HOW TO COMPLETE THIS TASK: Pick out all lines with the word "left" from the records that follow.

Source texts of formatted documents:

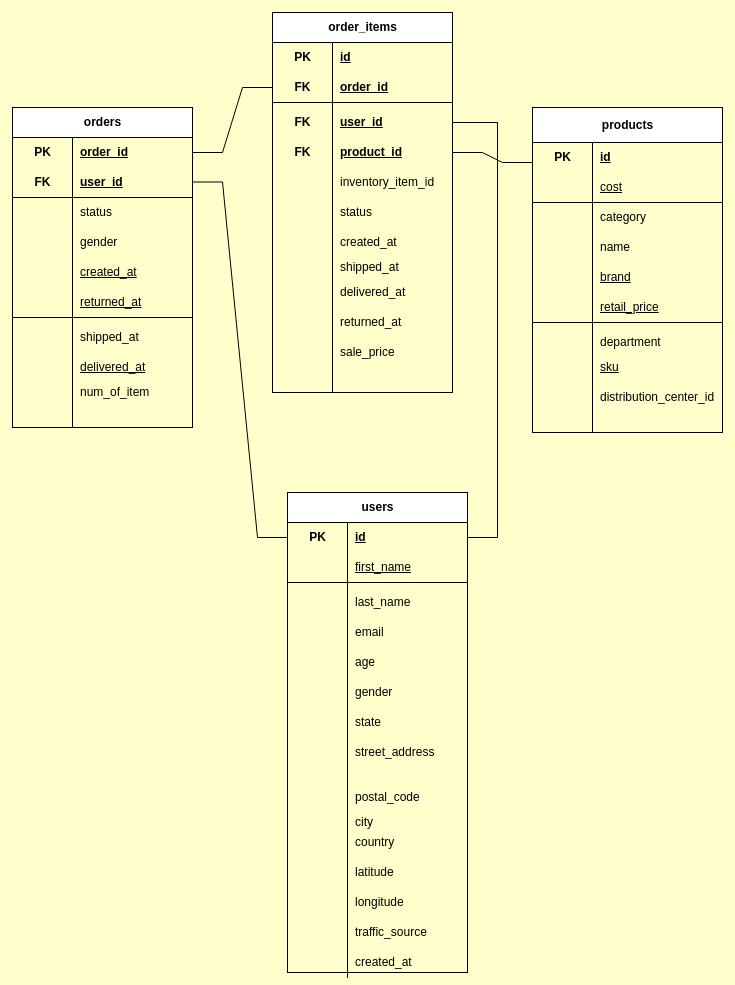
<!DOCTYPE html>
<html lang="en">
<head>
<meta charset="utf-8">
<title>Entity relationship diagram</title>
<style>
:root {
  --paper: #ffffcc;
  --header: #ffffff;
  --ink: #000000;
}
* { box-sizing: border-box; margin: 0; padding: 0; }
body {
  width: 735px;
  height: 985px;
  overflow: hidden;
  background: var(--paper);
  color: var(--ink);
  font: 12px/29px "Liberation Sans", Arial, sans-serif;
}
.diagram { position: relative; width: 735px; height: 985px; overflow: hidden; }
.connectors { position: absolute; inset: 0; fill: none; stroke: var(--ink); stroke-width: 1; }

.entity {
  position: absolute;
  display: flex;
  flex-direction: column;
  width: 181px;
  border: 1px solid var(--ink);
}
.orders { left: 12px; top: 107px; height: 321px; }
.order-items { left: 272px; top: 12px; height: 381px; }
.products { left: 532px; top: 107px; width: 191px; height: 326px; }
.users { left: 287px; top: 492px; height: 481px; }

.entity h2 {
  flex: none;
  height: 30px;
  border-bottom: 1px solid var(--ink);
  background: var(--header);
  font-size: 12px;
  line-height: 28px;
  text-align: center;
}
.products h2 { height: 35px; line-height: 34px; }

.fields { position: relative; flex: 1; list-style: none; }
.fields::before {
  content: "";
  position: absolute;
  left: 59px;
  top: 0;
  bottom: 0;
  border-left: 1px solid var(--ink);
}
.fields li {
  display: grid;
  grid-template-columns: 59px 1fr;
  column-gap: 8px;
  height: 30px;
  white-space: nowrap;
}
.fields li.rule { border-bottom: 1px solid var(--ink); }
.fields li.spaced { height: 35px; padding-top: 5px; }
.fields li.apart { height: 45px; padding-top: 15px; }
.fields li.tight { height: 20px; line-height: 19px; }
.key { text-align: center; font-weight: bold; }
.name { grid-column: 2; }
u { text-decoration: underline; }
</style>
</head>
<body>
<main class="diagram">
  <svg class="connectors" width="735" height="985" viewBox="0 0 735 985" aria-hidden="true">
    <polyline points="192.5,152.5 222.5,152.5 242.5,87.5 272.5,87.5"/>
    <polyline points="192.5,182 222.5,182 257.5,537.5 287.5,537.5"/>
    <polyline points="452.5,122.5 497.5,122.5 497.5,537.5 467.5,537.5"/>
    <polyline points="452.5,152.5 482.5,152.5 502.5,162.5 532.5,162.5"/>
  </svg>

  <section class="entity orders">
    <h2>orders</h2>
    <ul class="fields">
      <li><span class="key">PK</span><b class="name"><u>order_id</u></b></li>
      <li class="rule"><span class="key">FK</span><b class="name"><u>user_id</u></b></li>
      <li><span class="name">status</span></li>
      <li><span class="name">gender</span></li>
      <li><span class="name"><u>created_at</u></span></li>
      <li class="rule"><span class="name"><u>returned_at</u></span></li>
      <li class="spaced"><span class="name">shipped_at</span></li>
      <li><span class="name"><u>delivered_at</u></span></li>
      <li class="tight"><span class="name">num_of_item</span></li>
    </ul>
  </section>

  <section class="entity order-items">
    <h2>order_items</h2>
    <ul class="fields">
      <li><span class="key">PK</span><b class="name"><u>id</u></b></li>
      <li class="rule"><span class="key">FK</span><b class="name"><u>order_id</u></b></li>
      <li class="spaced"><span class="key">FK</span><b class="name"><u>user_id</u></b></li>
      <li><span class="key">FK</span><b class="name"><u>product_id</u></b></li>
      <li><span class="name">inventory_item_id</span></li>
      <li><span class="name">status</span></li>
      <li><span class="name">created_at</span></li>
      <li class="tight"><span class="name">shipped_at</span></li>
      <li><span class="name">delivered_at</span></li>
      <li><span class="name">returned_at</span></li>
      <li><span class="name">sale_price</span></li>
    </ul>
  </section>

  <section class="entity products">
    <h2>products</h2>
    <ul class="fields">
      <li><span class="key">PK</span><b class="name"><u>id</u></b></li>
      <li class="rule"><span class="name"><u>cost</u></span></li>
      <li><span class="name">category</span></li>
      <li><span class="name">name</span></li>
      <li><span class="name"><u>brand</u></span></li>
      <li class="rule"><span class="name"><u>retail_price</u></span></li>
      <li class="spaced"><span class="name">department</span></li>
      <li class="tight"><span class="name"><u>sku</u></span></li>
      <li class="spaced"><span class="name">distribution_center_id</span></li>
    </ul>
  </section>

  <section class="entity users">
    <h2>users</h2>
    <ul class="fields">
      <li><span class="key">PK</span><b class="name"><u>id</u></b></li>
      <li class="rule"><span class="name"><u>first_name</u></span></li>
      <li class="spaced"><span class="name">last_name</span></li>
      <li><span class="name">email</span></li>
      <li><span class="name">age</span></li>
      <li><span class="name">gender</span></li>
      <li><span class="name">state</span></li>
      <li><span class="name">street_address</span></li>
      <li class="apart"><span class="name">postal_code</span></li>
      <li class="tight"><span class="name">city</span></li>
      <li class="tight"><span class="name">country</span></li>
      <li class="spaced"><span class="name">latitude</span></li>
      <li><span class="name">longitude</span></li>
      <li><span class="name">traffic_source</span></li>
      <li><span class="name">created_at</span></li>
    </ul>
  </section>
</main>
</body>
</html>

TASK OUTPUT:
.orders { left: 12px; top: 107px; height: 321px; }
.order-items { left: 272px; top: 12px; height: 381px; }
.products { left: 532px; top: 107px; width: 191px; height: 326px; }
.users { left: 287px; top: 492px; height: 481px; }
  left: 59px;
  border-left: 1px solid var(--ink);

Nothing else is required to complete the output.